-- Items listed in a dataset --
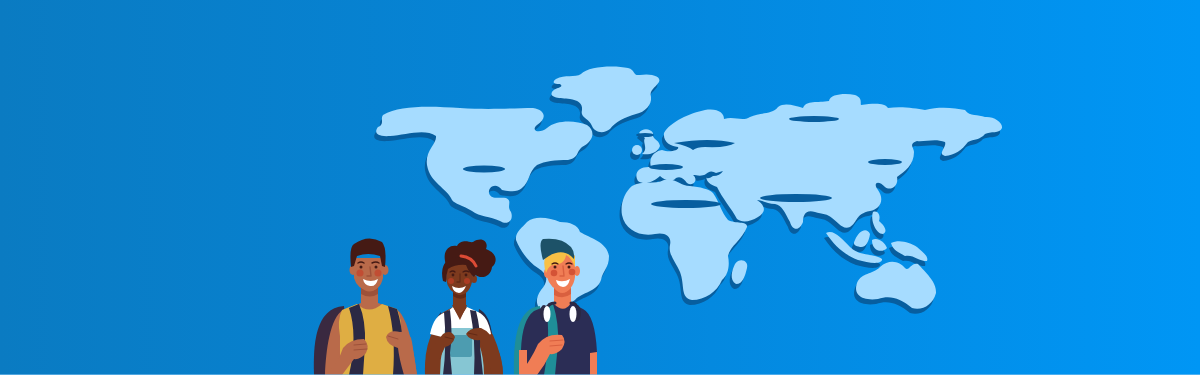
<!DOCTYPE html>
<html lang="en">
<head>
<meta charset="utf-8">
<title>Students and world map banner</title>
<style>
:root{
  --sea-left:#0a7bc2; --sea-mid:#0586da; --sea-right:#0096f5;
  --land:#a6dcff; --land-shade:#075e9f;
  --navy:#2b2944; --plum:#3a2940;
  --tan:#b96a4a; --tan-dark:#9d5139; --brown:#7d3a1e; --brown-dark:#632a16; --peach:#f07d55; --peach-dark:#d9603f;
  --hair-dark:#451a14; --hair-blond:#f8c045;
  --yellow:#dfae43; --white:#fff; --teal:#4d9cb0; --teal-light:#86c6d3; --pack-teal:#1f8e98; --beanie:#1d5268; --shirt:#2b2d55; --red:#dc4b35;
}
html,body{margin:0;overflow:hidden}
.banner{display:block;width:1200px;height:375px}
.land{fill:var(--land)}
.shade{fill:var(--land-shade)}
.navy{fill:var(--navy)} .plum{fill:var(--plum)}
.tan{fill:var(--tan)} .tan-dark{fill:var(--tan-dark)}
.brown{fill:var(--brown)} .brown-dark{fill:var(--brown-dark)}
.peach{fill:var(--peach)} .peach-dark{fill:var(--peach-dark)}
.hair{fill:var(--hair-dark)} .blond{fill:var(--hair-blond)}
.yellow{fill:var(--yellow)} .white{fill:var(--white)}
.teal{fill:var(--teal)} .teal-light{fill:var(--teal-light)} .pack-teal{fill:var(--pack-teal)}
.beanie{fill:var(--beanie)} .shirt{fill:var(--shirt)} .red{fill:var(--red)}
.line{fill:none;stroke-linecap:round;stroke-linejoin:round}
.cheek{fill:#c43d26;opacity:.65}
</style>
</head>
<body>
<svg class="banner" viewBox="0 0 1200 375" role="img" aria-label="Three students with backpacks in front of a world map">
  <defs>
    <linearGradient id="sea">
      <stop offset="0" stop-color="var(--sea-left)"/>
      <stop offset=".5" stop-color="var(--sea-mid)"/>
      <stop offset="1" stop-color="var(--sea-right)"/>
    </linearGradient>
    <g id="continents">
      <path id="north-america" d="M383 115C400 105 430 106 460 108C490 110 515 108 533 108C546 110 547 119 537 125C530 131 540 134 547 128C556 120 575 120 587 125C597 132 592 142 582 147C576 152 579 158 568 160C555 160 545 161 537 165C528 172 530 182 522 188C517 193 508 191 502 190C496 182 488 187 489 193C491 200 499 197 506 198C513 201 506 206 511 212C514 220 508 226 500 221C490 216 480 217 472 211C462 205 455 204 452 200C447 188 430 183 427 165C425 150 437 144 436 136C425 128 405 135 390 136C376 137 374 132 378 127C385 124 380 119 383 115Z"/>
      <path id="greenland" d="M556 79C565 74 575 78 581 74C588 66 615 65 628 68C636 70 632 76 640 75C650 73 662 76 659 82C655 88 649 90 651 97C652 105 645 112 636 114C625 117 615 122 610 129C604 134 595 133 592 126C589 118 580 118 582 110C583 103 577 100 570 99C560 98 549 98 552 92C555 87 565 88 560 84C553 84 552 82 556 79Z"/>
      <path id="south-america" d="M527 222C535 215 550 218 560 222C570 222 578 225 580 232C590 238 607 242 609 256C609 268 603 270 601 280C597 292 582 292 575 300C565 308 552 306 545 312C535 308 535 298 541 290C548 282 549 275 538 268C528 262 520 250 516 240C515 232 522 228 527 222Z"/>
      <path id="eurasia" d="M664 133C670 122 690 113 705 110C718 108 724 113 724 119C735 116 742 122 750 117C760 112 772 115 778 107C785 102 795 106 803 108C806 100 818 103 829 101C830 94 845 93 855 95C863 98 860 103 861 105C875 103 885 103 888 108C900 106 915 108 925 110C940 106 955 108 965 110C970 117 978 114 985 117C993 116 1003 122 1002 128C1000 134 990 131 985 134C980 140 974 139 968 142C962 150 955 155 945 156C937 154 947 147 945 142C935 138 925 142 917 141C908 144 914 148 914 152C914 165 905 171 897 177C899 187 890 191 885 187C879 180 872 182 878 190C885 200 880 209 870 211C855 214 858 222 850 227C842 230 838 222 832 218C828 214 822 214 815 212C805 209 803 216 803 222C799 232 792 230 790 222C785 213 782 205 775 204C768 204 762 200 757 200C766 206 766 212 758 217C750 222 742 223 737 219C732 209 722 198 717 187C708 184 705 180 707 174C700 177 697 175 693 175C699 180 693 187 687 183C684 179 681 176 676 178C672 183 664 180 660 176C655 181 645 186 638 181C633 172 640 166 651 167C648 157 655 151 662 150C670 153 680 150 678 147C670 146 663 142 664 133Z"/>
      <path id="africa" d="M632 186C642 180 655 185 664 180C675 177 680 186 690 186C700 187 709 189 713 193C719 201 721 212 728 220C736 224 748 221 747 227C742 240 730 246 728 256C730 266 728 275 722 280C717 292 705 300 692 300C680 298 685 285 680 272C676 262 668 255 670 245C672 236 665 232 655 234C640 237 625 230 622 215C620 203 625 192 632 186Z"/>
      <path id="australia" d="M857 283C862 272 872 275 880 267C890 258 900 262 905 268C909 272 911 262 918 264C925 272 937 282 936 293C933 305 922 311 912 308C900 298 890 295 878 299C862 301 853 295 857 283Z"/>
      <g id="islands">
        <path d="M639 133C642 128 650 128 653 133C651 139 659 139 660 146C657 154 648 155 642 154C649 149 642 142 645 138Z"/>
        <ellipse cx="637" cy="150" rx="5" ry="5"/>
        <path d="M735 264C740 257 749 261 747 268C745 276 743 284 736 284C729 280 732 270 735 264Z"/>
        <path d="M826 233C834 229 842 239 850 247C860 257 874 253 882 259C883 265 868 263 858 260C843 254 834 245 826 233Z"/>
        <path d="M855 240C859 230 867 227 870 234C869 241 866 248 860 247C856 246 852 245 855 240Z"/>
        <path d="M873 212C878 210 881 216 879 221C885 226 888 232 883 234C876 234 870 220 873 212Z"/>
        <path d="M872 240C877 237 884 241 887 248C883 253 872 252 872 240Z"/>
        <path d="M891 243C900 239 910 243 917 247C922 252 929 256 927 261C918 261 913 254 905 256C898 252 893 250 891 243Z"/>
      </g>
    </g>
  </defs>

  <rect id="background" width="1200" height="375" fill="url(#sea)"/>

  <g id="world-map">
    <use href="#continents" class="shade" x="-2" y="5"/>
    <use href="#continents" class="land"/>
    <g id="lakes" class="shade">
      <ellipse cx="484" cy="169" rx="21" ry="3.5"/>
      <ellipse cx="814" cy="119" rx="25" ry="3"/>
      <path d="M674 143Q710 137 735 143Q728 148 705 147Q697 147 693 150Q688 146 674 143Z"/>
      <ellipse cx="666" cy="167" rx="17" ry="3"/>
      <ellipse cx="885" cy="162" rx="17" ry="3"/>
      <ellipse cx="796" cy="198" rx="36" ry="4"/>
      <ellipse cx="686" cy="204" rx="35" ry="4"/>
      <ellipse cx="645" cy="135" rx="9" ry="2"/>
      <path d="M705 175Q710 169 716 173L723 171Q720 176 713 176Q706 181 705 175Z"/>
    </g>
  </g>

  <g id="student-yellow-top">
    <path class="plum" d="M314 375C313 345 315 308 344 306L350 375Z"/>
    <path class="tan" d="M325 375C326 350 330 318 343 310L361 303V286H378V303L396 309C407 315 413 345 417 375Z"/>
    <path class="tan-dark" d="M361 287Q369 296 378 287V294Q370 299 361 294Z"/>
    <path class="yellow" d="M342 310L357 304Q369 315 382 304L397 309Q402 318 401 336V375H340V336Q337 320 342 310Z"/>
    <path class="navy" d="M349 308L359 304Q366 320 365 345L363 375H349Q358 335 349 308Z"/>
    <path class="navy" d="M388 306L397 309Q402 325 403 345L405 375H393Q396 335 388 306Z"/>
    <path class="tan" d="M325 375Q338 364 343 348Q350 339 364 339Q370 345 366 353Q360 360 354 359L342 375Z"/>
    <path class="tan" d="M417 375H404Q399 358 398 348Q387 345 386 337Q389 329 400 332Q410 330 412 342Z"/>
    <path class="line" d="M354 345L366 344M354 350L367 349M388 336L398 339" stroke="var(--tan-dark)"/>
    <path class="tan" d="M354 258H383V278Q380 291 369 291Q357 289 354 278Z"/>
    <ellipse class="tan" cx="353" cy="270" rx="3.5" ry="5"/>
    <ellipse class="tan" cx="385" cy="270" rx="3.5" ry="5"/>
    <path class="hair" d="M351 267Q349 247 354 244Q368 234 382 242Q387 248 385 267L382 266L380 256Q368 252 357 256L354 266Z"/>
    <path class="line" d="M358 263Q361 261 364 263M372 263Q376 261 379 263" stroke="var(--hair-dark)" stroke-width="1.4"/>
    <circle class="hair" cx="361" cy="267" r="1.5"/><circle class="hair" cx="376" cy="267" r="1.5"/>
    <path class="line" d="M370 267L371 276H367" stroke="var(--tan-dark)" stroke-width="1.4"/>
    <circle class="cheek" cx="360" cy="273" r="3.5"/><circle class="cheek" cx="378" cy="273" r="3.5"/>
    <path class="white" d="M363 279Q371 283 378 279Q376 287 370 286Q364 285 363 279Z"/>
  </g>

  <g id="student-curly-hair">
    <path class="navy" d="M479 309C492 316 494 335 494 375H470ZM441 312Q430 325 432 360H450Z"/>
    <path class="hair" d="M447 268C440 250 450 244 457 246C462 238 470 243 473 242C482 236 489 242 486 249C497 253 498 262 492 267C491 277 481 280 474 274C466 281 453 279 447 268Z"/>
    <path class="brown" d="M426 375Q423 355 431 335L442 313L453 307V290H466V307L478 313L493 335Q502 355 503 375Z"/>
    <path class="white" d="M430 334Q434 314 447 312L453 307L460 318L467 307L478 312Q488 316 491 334L480 340V345H443L442 337Z"/>
    <path class="brown" d="M452 305H467L460 320Z"/>
    <path class="teal-light" d="M443 345Q440 360 440 375H484Q484 357 479 344V328H445Z"/>
    <rect class="teal" x="450" y="335" width="22" height="22" rx="2"/>
    <path class="navy" d="M444 312L450 310Q453 333 450 353L452 375H443Q447 345 444 312ZM470 310L476 311Q481 330 480 347L483 375H474Q476 340 470 310Z"/>
    <path class="brown" d="M425 375Q424 356 431 349L443 334Q451 329 455 337Q453 345 445 347L439 360V375Z"/>
    <path class="brown" d="M503 375H492Q488 358 480 340Q470 341 466 334Q470 327 481 328Q491 332 496 346Q503 358 503 375Z"/>
    <path class="line" d="M445 337L453 339M468 333L477 335" stroke="var(--brown-dark)"/>
    <path class="brown-dark" d="M453 291Q460 298 466 291V297Q460 301 453 296Z"/>
    <path class="brown" d="M447 263Q458 258 472 264V282Q469 295 459 295Q448 292 446 279Z"/>
    <ellipse class="brown" cx="474" cy="279" rx="3" ry="4"/>
    <path class="hair" d="M443 281Q439 263 452 258Q468 255 475 264Q479 271 474 277Q469 273 466 265Q456 264 448 269Q446 275 446 282Z"/>
    <path class="line" d="M461 256Q472 257 476 266" stroke="var(--red)" stroke-width="3"/>
    <path class="line" d="M450 272Q453 270 455 272M463 272Q466 270 469 272" stroke="var(--hair-dark)" stroke-width="1.3"/>
    <circle class="hair" cx="453" cy="275" r="1.4"/><circle class="hair" cx="466" cy="275" r="1.4"/>
    <path class="line" d="M460 274V282H457" stroke="var(--brown-dark)" stroke-width="1.3"/>
    <circle class="cheek" cx="451" cy="281" r="3"/><circle class="cheek" cx="467" cy="281" r="3"/>
    <path class="white" d="M452 286Q459 290 466 286Q463 293 459 293Q453 292 452 286Z"/>
  </g>

  <g id="student-beanie">
    <path class="pack-teal" d="M514 375C513 340 517 308 540 306L548 375Z"/>
    <path class="peach" d="M519 375V350H597V375Z"/>
    <path class="shirt" d="M521 350Q522 320 534 311L553 303H571L583 309Q595 315 597 352L590 353V375H527V350Z"/>
    <path class="peach" d="M554 284H571V303Q564 314 554 304Z"/>
    <path class="peach-dark" d="M554 288Q562 298 571 288V294Q563 300 554 295Z"/>
    <path class="pack-teal" d="M546 307L553 304Q559 323 558 344L555 375H544Q551 335 546 307Z"/>
    <path class="peach" d="M519 375Q531 360 538 344Q547 333 562 335Q567 341 562 349Q556 355 550 354Q545 365 537 375Z"/>
    <path class="line" d="M550 341L563 340M550 346L562 345" stroke="var(--peach-dark)"/>
    <path class="line" d="M547 309Q548 303 555 303M571 303Q577 303 577 309" stroke="var(--navy)" stroke-width="3"/>
    <ellipse class="navy" cx="544" cy="313" rx="4" ry="8"/><ellipse class="white" cx="547" cy="314" rx="3.5" ry="8"/>
    <ellipse class="navy" cx="577" cy="313" rx="4" ry="8"/><ellipse class="white" cx="573" cy="314" rx="3.5" ry="8"/>
    <path class="peach" d="M546 259Q560 250 575 258V277Q573 291 562 291Q550 289 547 277Z"/>
    <ellipse class="peach" cx="547" cy="273" rx="3" ry="5"/><ellipse class="peach" cx="577" cy="271" rx="3" ry="5"/>
    <path class="blond" d="M546 273Q541 257 550 253Q566 248 575 256V267Q571 257 566 255Q565 265 552 265Q548 267 546 273Z"/>
    <path class="beanie" d="M543 260Q538 242 543 239Q562 237 571 247Q575 252 574 259Q562 245 543 260Z"/>
    <path class="line" d="M552 264Q555 262 558 264M566 264Q569 262 572 264" stroke="var(--hair-dark)" stroke-width="1.3"/>
    <circle class="hair" cx="555" cy="267" r="1.5"/><circle class="hair" cx="569" cy="267" r="1.5"/>
    <path class="line" d="M563 266L564 276H560" stroke="var(--peach-dark)" stroke-width="1.4"/>
    <circle class="cheek" cx="554" cy="273" r="3.3"/><circle class="cheek" cx="572" cy="272" r="3.3"/>
    <path class="white" d="M556 280Q563 283 570 279Q568 287 563 287Q557 286 556 280Z"/>
  </g>

  <rect id="base-line" y="374" width="1200" height="1" fill="#7fc4f2" opacity=".6"/>
</svg>
</body>
</html>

-- REQUIREMENT --
Check each line above for the word "brown" and copy every line that has it.

-- EXPECTED ANSWER --
  --tan:#b96a4a; --tan-dark:#9d5139; --brown:#7d3a1e; --brown-dark:#632a16; --peach:#f07d55; --peach-dark:#d9603f;
.brown{fill:var(--brown)} .brown-dark{fill:var(--brown-dark)}
    <path class="brown" d="M426 375Q423 355 431 335L442 313L453 307V290H466V307L478 313L493 335Q502 355 503 375Z"/>
    <path class="brown" d="M452 305H467L460 320Z"/>
    <path class="brown" d="M425 375Q424 356 431 349L443 334Q451 329 455 337Q453 345 445 347L439 360V375Z"/>
    <path class="brown" d="M503 375H492Q488 358 480 340Q470 341 466 334Q470 327 481 328Q491 332 496 346Q503 358 503 375Z"/>
    <path class="line" d="M445 337L453 339M468 333L477 335" stroke="var(--brown-dark)"/>
    <path class="brown-dark" d="M453 291Q460 298 466 291V297Q460 301 453 296Z"/>
    <path class="brown" d="M447 263Q458 258 472 264V282Q469 295 459 295Q448 292 446 279Z"/>
    <ellipse class="brown" cx="474" cy="279" rx="3" ry="4"/>
    <path class="line" d="M460 274V282H457" stroke="var(--brown-dark)" stroke-width="1.3"/>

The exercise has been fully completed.